  • nj0

    I watched like ten minutes of the first episode then never went back. I hear good things, but I was bored. Guess I should give it another chance.

  • Steve

    I’m not sure how well the steak analogy works, as how we’ve let the internet progress works against how the restaurant industry does. Steak places work because a smaller group of people are willing to pay premium prices.

    Now, yes, there are people willing to pay good money for quality writing, the internet has pretty much carried from day one a thought of a free sharing of information. That’s one of the general beliefs of the Silicon Valley nerds – that knowledge should be shared freely. Of course, when it’s some kind of knowledge they can sell to a VC firm for enough money to retire at 30 off of, self-interest takes over, but the idea of the internet being a free knowledge-sharing device has been around for a long time.

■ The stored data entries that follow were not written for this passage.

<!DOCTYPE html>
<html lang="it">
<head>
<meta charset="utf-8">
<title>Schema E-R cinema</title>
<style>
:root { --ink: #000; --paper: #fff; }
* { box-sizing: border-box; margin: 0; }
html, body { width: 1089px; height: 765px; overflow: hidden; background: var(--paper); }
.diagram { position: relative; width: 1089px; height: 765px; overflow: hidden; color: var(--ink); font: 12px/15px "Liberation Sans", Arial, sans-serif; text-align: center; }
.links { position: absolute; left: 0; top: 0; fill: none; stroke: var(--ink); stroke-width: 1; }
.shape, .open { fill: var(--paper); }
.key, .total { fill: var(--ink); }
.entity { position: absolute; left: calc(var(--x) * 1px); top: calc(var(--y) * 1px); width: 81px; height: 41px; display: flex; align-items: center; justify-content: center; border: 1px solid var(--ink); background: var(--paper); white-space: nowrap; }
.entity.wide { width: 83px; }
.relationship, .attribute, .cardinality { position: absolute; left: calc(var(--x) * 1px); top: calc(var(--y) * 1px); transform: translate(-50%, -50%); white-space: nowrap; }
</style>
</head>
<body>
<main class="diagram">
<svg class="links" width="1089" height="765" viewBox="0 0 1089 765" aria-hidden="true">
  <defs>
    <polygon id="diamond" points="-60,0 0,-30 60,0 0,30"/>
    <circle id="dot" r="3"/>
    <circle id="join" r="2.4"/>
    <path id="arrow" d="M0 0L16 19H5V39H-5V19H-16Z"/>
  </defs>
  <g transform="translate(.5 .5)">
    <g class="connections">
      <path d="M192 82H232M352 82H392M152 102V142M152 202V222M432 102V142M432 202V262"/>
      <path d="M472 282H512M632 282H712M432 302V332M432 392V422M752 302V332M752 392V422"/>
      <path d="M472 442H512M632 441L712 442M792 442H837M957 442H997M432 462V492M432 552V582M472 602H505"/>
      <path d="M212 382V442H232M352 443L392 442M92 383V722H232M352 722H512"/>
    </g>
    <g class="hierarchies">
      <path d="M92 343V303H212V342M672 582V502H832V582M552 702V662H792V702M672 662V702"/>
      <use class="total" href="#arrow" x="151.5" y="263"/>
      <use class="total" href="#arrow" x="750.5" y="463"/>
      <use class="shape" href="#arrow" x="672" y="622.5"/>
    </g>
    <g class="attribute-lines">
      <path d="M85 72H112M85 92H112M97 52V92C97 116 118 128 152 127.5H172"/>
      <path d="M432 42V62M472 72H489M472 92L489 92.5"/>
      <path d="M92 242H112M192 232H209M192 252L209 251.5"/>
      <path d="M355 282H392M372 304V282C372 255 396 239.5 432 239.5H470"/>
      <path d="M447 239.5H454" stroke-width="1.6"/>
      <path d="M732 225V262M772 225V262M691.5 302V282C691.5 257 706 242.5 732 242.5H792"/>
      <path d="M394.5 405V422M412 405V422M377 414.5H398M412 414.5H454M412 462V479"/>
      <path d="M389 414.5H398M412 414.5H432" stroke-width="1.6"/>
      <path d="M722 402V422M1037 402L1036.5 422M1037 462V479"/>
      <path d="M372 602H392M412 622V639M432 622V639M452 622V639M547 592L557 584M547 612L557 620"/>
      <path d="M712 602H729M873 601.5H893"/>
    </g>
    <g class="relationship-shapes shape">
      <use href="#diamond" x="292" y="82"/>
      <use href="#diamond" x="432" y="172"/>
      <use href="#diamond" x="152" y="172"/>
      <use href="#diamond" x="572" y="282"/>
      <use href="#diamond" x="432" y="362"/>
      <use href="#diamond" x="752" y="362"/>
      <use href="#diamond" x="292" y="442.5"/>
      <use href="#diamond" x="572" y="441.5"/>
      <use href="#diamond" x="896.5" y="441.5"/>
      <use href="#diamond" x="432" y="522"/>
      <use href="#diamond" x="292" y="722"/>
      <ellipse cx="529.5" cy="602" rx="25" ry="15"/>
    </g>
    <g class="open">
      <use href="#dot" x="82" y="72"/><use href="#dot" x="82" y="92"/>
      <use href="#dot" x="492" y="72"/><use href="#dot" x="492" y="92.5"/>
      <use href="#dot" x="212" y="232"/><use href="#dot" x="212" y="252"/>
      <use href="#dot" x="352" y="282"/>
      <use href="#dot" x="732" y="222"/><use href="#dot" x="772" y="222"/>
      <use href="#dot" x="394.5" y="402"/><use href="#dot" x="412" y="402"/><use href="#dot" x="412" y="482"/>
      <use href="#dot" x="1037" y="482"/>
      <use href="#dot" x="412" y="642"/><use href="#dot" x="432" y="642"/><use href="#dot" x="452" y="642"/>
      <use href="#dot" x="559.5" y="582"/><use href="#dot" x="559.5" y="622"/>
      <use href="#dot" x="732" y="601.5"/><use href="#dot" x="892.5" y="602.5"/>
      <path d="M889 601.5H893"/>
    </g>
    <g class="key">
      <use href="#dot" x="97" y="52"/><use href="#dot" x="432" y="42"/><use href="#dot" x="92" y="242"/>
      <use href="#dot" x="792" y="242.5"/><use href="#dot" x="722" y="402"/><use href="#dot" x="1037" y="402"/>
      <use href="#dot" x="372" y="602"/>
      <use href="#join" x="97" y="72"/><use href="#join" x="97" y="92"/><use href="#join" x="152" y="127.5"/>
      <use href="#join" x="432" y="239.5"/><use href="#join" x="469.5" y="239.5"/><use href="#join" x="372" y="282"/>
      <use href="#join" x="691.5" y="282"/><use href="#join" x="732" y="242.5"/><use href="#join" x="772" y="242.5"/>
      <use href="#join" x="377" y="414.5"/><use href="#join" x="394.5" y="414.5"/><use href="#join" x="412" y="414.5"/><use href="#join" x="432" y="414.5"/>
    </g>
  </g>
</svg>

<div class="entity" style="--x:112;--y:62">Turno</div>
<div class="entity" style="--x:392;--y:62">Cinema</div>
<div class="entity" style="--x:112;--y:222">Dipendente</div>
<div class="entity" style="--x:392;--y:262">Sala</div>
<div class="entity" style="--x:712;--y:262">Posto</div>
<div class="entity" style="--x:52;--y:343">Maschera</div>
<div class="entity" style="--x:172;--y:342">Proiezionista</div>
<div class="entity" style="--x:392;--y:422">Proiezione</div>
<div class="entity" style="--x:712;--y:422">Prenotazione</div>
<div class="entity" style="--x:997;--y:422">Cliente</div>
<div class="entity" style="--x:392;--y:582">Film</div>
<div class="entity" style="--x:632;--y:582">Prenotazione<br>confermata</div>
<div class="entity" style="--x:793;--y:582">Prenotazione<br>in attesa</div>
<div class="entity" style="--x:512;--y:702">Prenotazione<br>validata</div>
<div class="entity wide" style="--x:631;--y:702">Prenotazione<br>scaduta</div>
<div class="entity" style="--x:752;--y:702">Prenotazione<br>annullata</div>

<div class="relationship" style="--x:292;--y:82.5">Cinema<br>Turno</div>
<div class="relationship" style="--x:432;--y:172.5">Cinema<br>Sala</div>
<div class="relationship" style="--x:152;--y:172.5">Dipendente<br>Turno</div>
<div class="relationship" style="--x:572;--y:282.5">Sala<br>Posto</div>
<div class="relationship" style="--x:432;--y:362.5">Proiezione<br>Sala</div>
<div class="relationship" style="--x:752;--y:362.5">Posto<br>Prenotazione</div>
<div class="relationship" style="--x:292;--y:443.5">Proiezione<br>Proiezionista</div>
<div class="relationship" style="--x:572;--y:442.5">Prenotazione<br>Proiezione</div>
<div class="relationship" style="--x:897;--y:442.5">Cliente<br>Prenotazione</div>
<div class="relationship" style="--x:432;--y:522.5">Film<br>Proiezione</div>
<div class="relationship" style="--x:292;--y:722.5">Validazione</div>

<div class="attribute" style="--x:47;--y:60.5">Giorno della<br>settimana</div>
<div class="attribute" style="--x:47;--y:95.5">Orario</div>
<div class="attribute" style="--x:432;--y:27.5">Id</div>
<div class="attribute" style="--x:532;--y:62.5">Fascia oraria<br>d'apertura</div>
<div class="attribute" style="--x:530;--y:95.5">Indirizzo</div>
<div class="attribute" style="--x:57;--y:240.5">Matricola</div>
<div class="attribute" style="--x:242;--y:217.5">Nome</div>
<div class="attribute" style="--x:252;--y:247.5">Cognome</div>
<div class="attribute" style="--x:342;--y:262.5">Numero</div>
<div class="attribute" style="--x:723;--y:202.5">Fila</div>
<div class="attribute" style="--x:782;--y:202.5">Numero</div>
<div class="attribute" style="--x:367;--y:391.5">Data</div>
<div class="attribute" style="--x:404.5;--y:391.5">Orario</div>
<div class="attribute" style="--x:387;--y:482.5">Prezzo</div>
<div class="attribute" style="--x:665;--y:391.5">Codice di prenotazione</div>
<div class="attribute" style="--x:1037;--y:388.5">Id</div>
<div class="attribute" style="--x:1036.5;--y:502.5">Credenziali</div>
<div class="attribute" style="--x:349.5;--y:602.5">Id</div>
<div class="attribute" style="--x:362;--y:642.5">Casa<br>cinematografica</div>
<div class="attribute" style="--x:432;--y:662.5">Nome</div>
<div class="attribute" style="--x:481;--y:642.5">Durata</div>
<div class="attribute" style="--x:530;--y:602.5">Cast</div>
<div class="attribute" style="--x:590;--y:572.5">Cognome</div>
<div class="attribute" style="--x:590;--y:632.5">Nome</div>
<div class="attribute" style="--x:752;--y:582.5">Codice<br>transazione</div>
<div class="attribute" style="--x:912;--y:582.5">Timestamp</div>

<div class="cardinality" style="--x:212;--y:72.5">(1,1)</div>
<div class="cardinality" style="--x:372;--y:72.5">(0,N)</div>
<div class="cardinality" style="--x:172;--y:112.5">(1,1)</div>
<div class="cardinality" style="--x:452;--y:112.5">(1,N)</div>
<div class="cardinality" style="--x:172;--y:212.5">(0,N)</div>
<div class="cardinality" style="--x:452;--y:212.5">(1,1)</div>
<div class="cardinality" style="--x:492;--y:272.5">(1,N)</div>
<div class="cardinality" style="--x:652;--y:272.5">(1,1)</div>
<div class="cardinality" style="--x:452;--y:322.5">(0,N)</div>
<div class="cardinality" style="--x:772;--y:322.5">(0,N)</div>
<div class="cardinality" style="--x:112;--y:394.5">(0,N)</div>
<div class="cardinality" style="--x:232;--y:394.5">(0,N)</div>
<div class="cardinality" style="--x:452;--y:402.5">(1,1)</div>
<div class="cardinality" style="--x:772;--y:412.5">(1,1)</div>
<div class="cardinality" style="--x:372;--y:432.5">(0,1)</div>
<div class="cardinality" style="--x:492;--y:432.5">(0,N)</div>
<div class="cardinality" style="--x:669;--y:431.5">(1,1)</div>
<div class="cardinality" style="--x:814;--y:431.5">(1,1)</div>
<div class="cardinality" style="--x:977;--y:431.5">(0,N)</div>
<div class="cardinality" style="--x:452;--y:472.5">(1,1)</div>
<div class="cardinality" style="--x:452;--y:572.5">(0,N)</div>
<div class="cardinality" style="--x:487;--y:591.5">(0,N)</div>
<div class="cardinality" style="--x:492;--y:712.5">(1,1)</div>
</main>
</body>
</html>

It’s very unlikely to change.

    And economics shows us that people respond far more negatively to a price increase than they do positively to a price decrease. It’s a very tough sell for companies to say that their product is actually worth far more than it has been priced at, and they’re going to need more money.

  • Steve

    Yes, agree, there is a better mix than I portray. But, like I mention below, we’ve set the price at internet writing/video at pretty much free, and it’s going to be tough to convince consumers to pay more for that.

  • nj0

    Living the dream!

  • Steve

    My thing is, I feel I see people, especially those that write for a living, take the attitude that if they put out quality content, people will find it and appreciate it. While that is noble, and as much as I desire it to be true, and recognize that people who write for a living need it to be true, I’m not sure it is true – it seems to be damn difficult to make money writing online. You need to hit on more things, and a lot of luck, than to just put out quality content and let the readership stream in.

  • mgbode

    Depends on the writer/people, of course. The Athletic is a pay model, and there are other places that have thrived using it. Almost always (OK, always), it has been writers who built up a following at a MSM place first, then parlayed it into the smaller setting w/ individuals backing them.

    NYT, WaPo, WSJ all do the per per view model too. But, as noted above, it could end up falling below umbrella corporations. The consumer could still see it as “free” if they have Amazon Prime or Netflix or whatever…

  • nj0

    Yes, the Silicon Valley nerds believe the fruits of old media’s labor (books, music, movies) should be free for all. Computer code, on the other hand, is proprietary.

  • mgbode

    and don’t you forget it!